And it’s a common thing in the restaurant industry, but if we can achieve a situation where we’re able to work a 65 or 70 hour week and still monetarily remain in the same spot, then I’ll feel like we’ve done something really remarkable. Like Tony said, retain our health, because I know, having worked in kitchens for so long, there are very few healthy cooks.

The hours are difficult, and you’re constantly on your feet, and you eat very little, and a lot of folks smoke and drink and all that stuff. It’s not the way to retain a career. So that’s part of this whole thing: can we do this in a way that is good for us as well as good for the folks dining here?

What do you think Cellar Door provides to the Logan Square restaurant community?

TB: I think Ethan and I have estimated that about half, around half or more of our business is from within the industry. Some days it’s like an industry hang out, an industry gathering place, and everyone is running into people they know, they had no reason to expect would be here, and the whole dining room is full of cooks and managers and restaurant owners and bakers just all hanging out.

EP: One of the most gratifying things about opening this place is to see how much other restaurant folks love, do seem to love it.

TB: It’s crazy. It’s overwhelming.

EP: It means the world to us. Tony and I had talked about, before we opened, the fact that we were hoping that cooks would maybe stop in here before going into work, and spend some time, and when that started to be the case it’s just very flattering, for whatever reason it happens, we couldn’t really ask for more.

TB: For me it’s probably the highest praise, it’s really cool.

EP: Like that maybe we’re on the right track with things.

You describe what you do as “food worth gathering around.” Why is that sentiment so important to you?

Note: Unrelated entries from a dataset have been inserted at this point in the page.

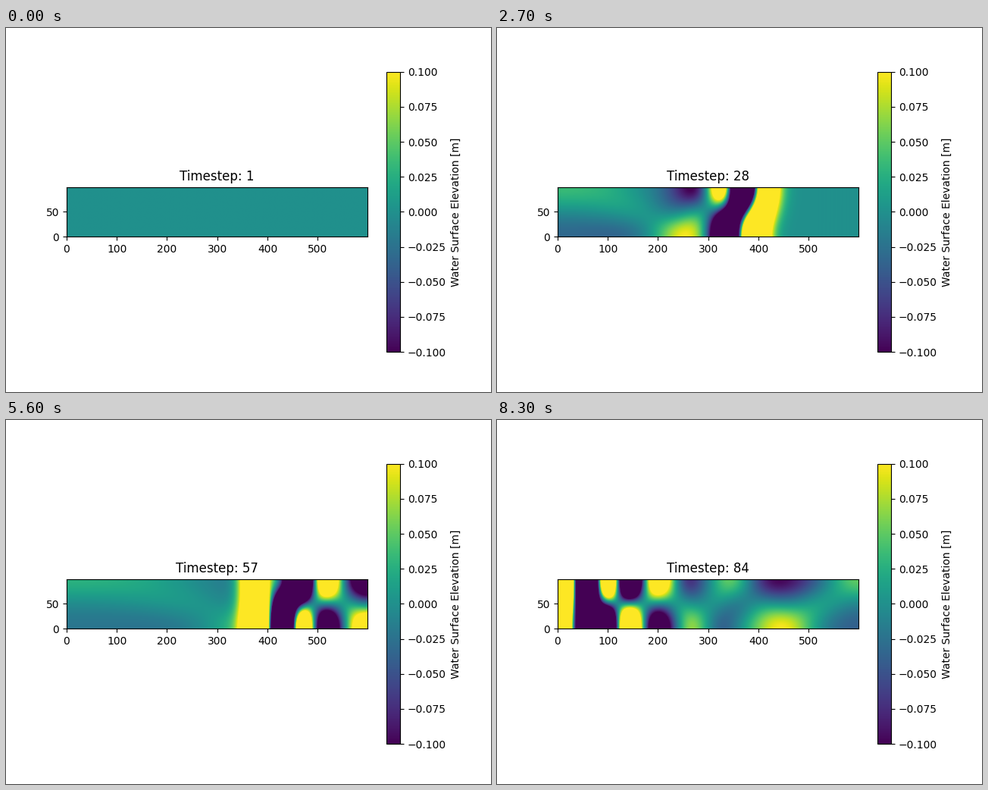
A matplotlib script that plays this animation: 640 by 480 pixels, repeating every 8.4 s.

```python
import numpy as np
import matplotlib.pyplot as plt
from matplotlib.animation import FuncAnimation

# Linear shallow water in a closed channel, driven by a moving pressure patch
# and solved exactly in cosine modes.
NX, NY, STEPS, SUB = 600, 100, 84, 20
WAVE_SPEED, SHIP_SPEED = 14.0, 15.0
SHIP_START, SHIP_LEN, SHIP_WIDTH = -12.0, 25.0, 32.0
PRESSURE = 0.185
MODES_X, MODES_Y = 150, 6


def cosine_basis(modes, cells):
    k = np.arange(modes) * np.pi / cells
    basis = np.cos(np.outer(k, np.arange(cells) + 0.5))
    norm = np.where(k > 0, 2.0, 1.0) / cells
    return k, basis, norm


def bump(pos, centre, size):
    return np.exp(-0.5 * ((pos - centre) / size) ** 2)


kx, bx, norm_x = cosine_basis(MODES_X, NX)
ky, by, norm_y = cosine_basis(MODES_Y, NY)
omega = WAVE_SPEED * np.hypot(ky[:, None], kx[None, :])
x = np.arange(NX) + 0.5
y = np.arange(NY) + 0.5
ship_y = PRESSURE * norm_y * (by @ bump(y, NY, SHIP_WIDTH))


def simulate():
    dt = 1.0 / SUB
    turn, swing = np.cos(omega * dt), np.sin(omega * dt)
    drift = dt * np.sinc(omega * dt / np.pi)
    level, rate = np.zeros_like(omega), np.zeros_like(omega)
    fields = [np.zeros((NY, NX))]
    for i in range((STEPS - 1) * SUB):
        centre = SHIP_START + SHIP_SPEED * (i + 0.5) * dt
        ship_x = norm_x * (bx @ bump(x, centre, SHIP_LEN))
        kick = -0.5 * dt * omega ** 2 * np.outer(ship_y, ship_x)
        rate = rate + kick
        level, rate = (level * turn + rate * drift,
                       rate * turn - level * omega * swing)
        rate = rate + kick
        if (i + 1) % SUB == 0:
            fields.append(by.T @ level @ bx)
    return fields


fields = simulate()

fig, ax = plt.subplots(figsize=(6.4, 4.8), dpi=100)
image = ax.imshow(fields[0], origin="lower", extent=(0, NX - 1, 0, NY - 1),
                  cmap="viridis", vmin=-0.1, vmax=0.1,
                  interpolation="bilinear")
ax.set_xticks(range(0, 600, 100))
ax.set_yticks([0, 50])
title = ax.set_title("Timestep: 1")
fig.colorbar(image, ax=ax, label="Water Surface Elevation [m]")


def draw(i):
    image.set_data(fields[i])
    title.set_text(f"Timestep: {i + 1}")
    return image, title


anim = FuncAnimation(fig, draw, frames=STEPS, interval=100,
                     init_func=lambda: draw(0), repeat=True, repeat_delay=0)
plt.show()
```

TB: It has a lot to do with what I think we were talking about earlier, about relationships. One way into it is if you just start with what food is: food is what sustains life. If you really want to honor the idea that food is something that keeps us, keeps life generally going, you’ve got to put some time, energy, sincerity, and a lot of responsibility into putting it on a plate and serving it to people.

Or even putting it onto a plate and eating it yourself. Putting it that way might sound kind of crazy, almost Catholic or something like that, but I think there is a kind of holiness around this stuff that keeps things alive. And I think that is how we approach food, with that kind of sincerity. That’s how the people who raise and grow the food that we buy and prepare approach it. And that seems to be the way virtually all of our customers approach it. You can see the respect and the admiration and the joy around it every time.

EP: On a more direct level it probably stems from the bread gatherings. Prior to opening the restaurant Tony would have friends over to his house and he would bake bread on Thursdays, and it was just this amazing community of disparate people that just loved the act of being together, some were scholars and some were cooks.

TB: The most unlikely people were, are still friends now. It’s crazy, when they see each other in the restaurant.

EP: We all looked forward to Thursday night bread, all through the week, and I think a lot of people still wish we did it. It was really a pretty magical thing, it felt like a weight was lifted of you in some way. It was cool. And that’s actually--- I mean lots of places have communal tables, but I think we wanted a communal table to bring that feeling from Thursday night bread into the restaurant. And so if we can pull that together now and again, at least, it would make the food more meaningful.

One last question: if you had the day off tomorrow, no consequences, what would you do?

TB: That’s awesome.

EP: That is a good question.

TB: Do you have one?

EP: Well, this may be a bit cheesy. I have a lot of answers to this but the most important one is I’d spend time with my girlfriend and soon-to-be wife because I don’t see her enough. But then I’d probably read some cookbooks.

TB: You probably would.

EP: Maybe go to the Russian spa.

TB: Yeah. I would definitely spend time with my wife but I think, weather-permitting, I’d take the longest bike ride my body could handle. To hopefully a quiet, pastoral, countryside with rolling hills or something.

Cellar Door Provisions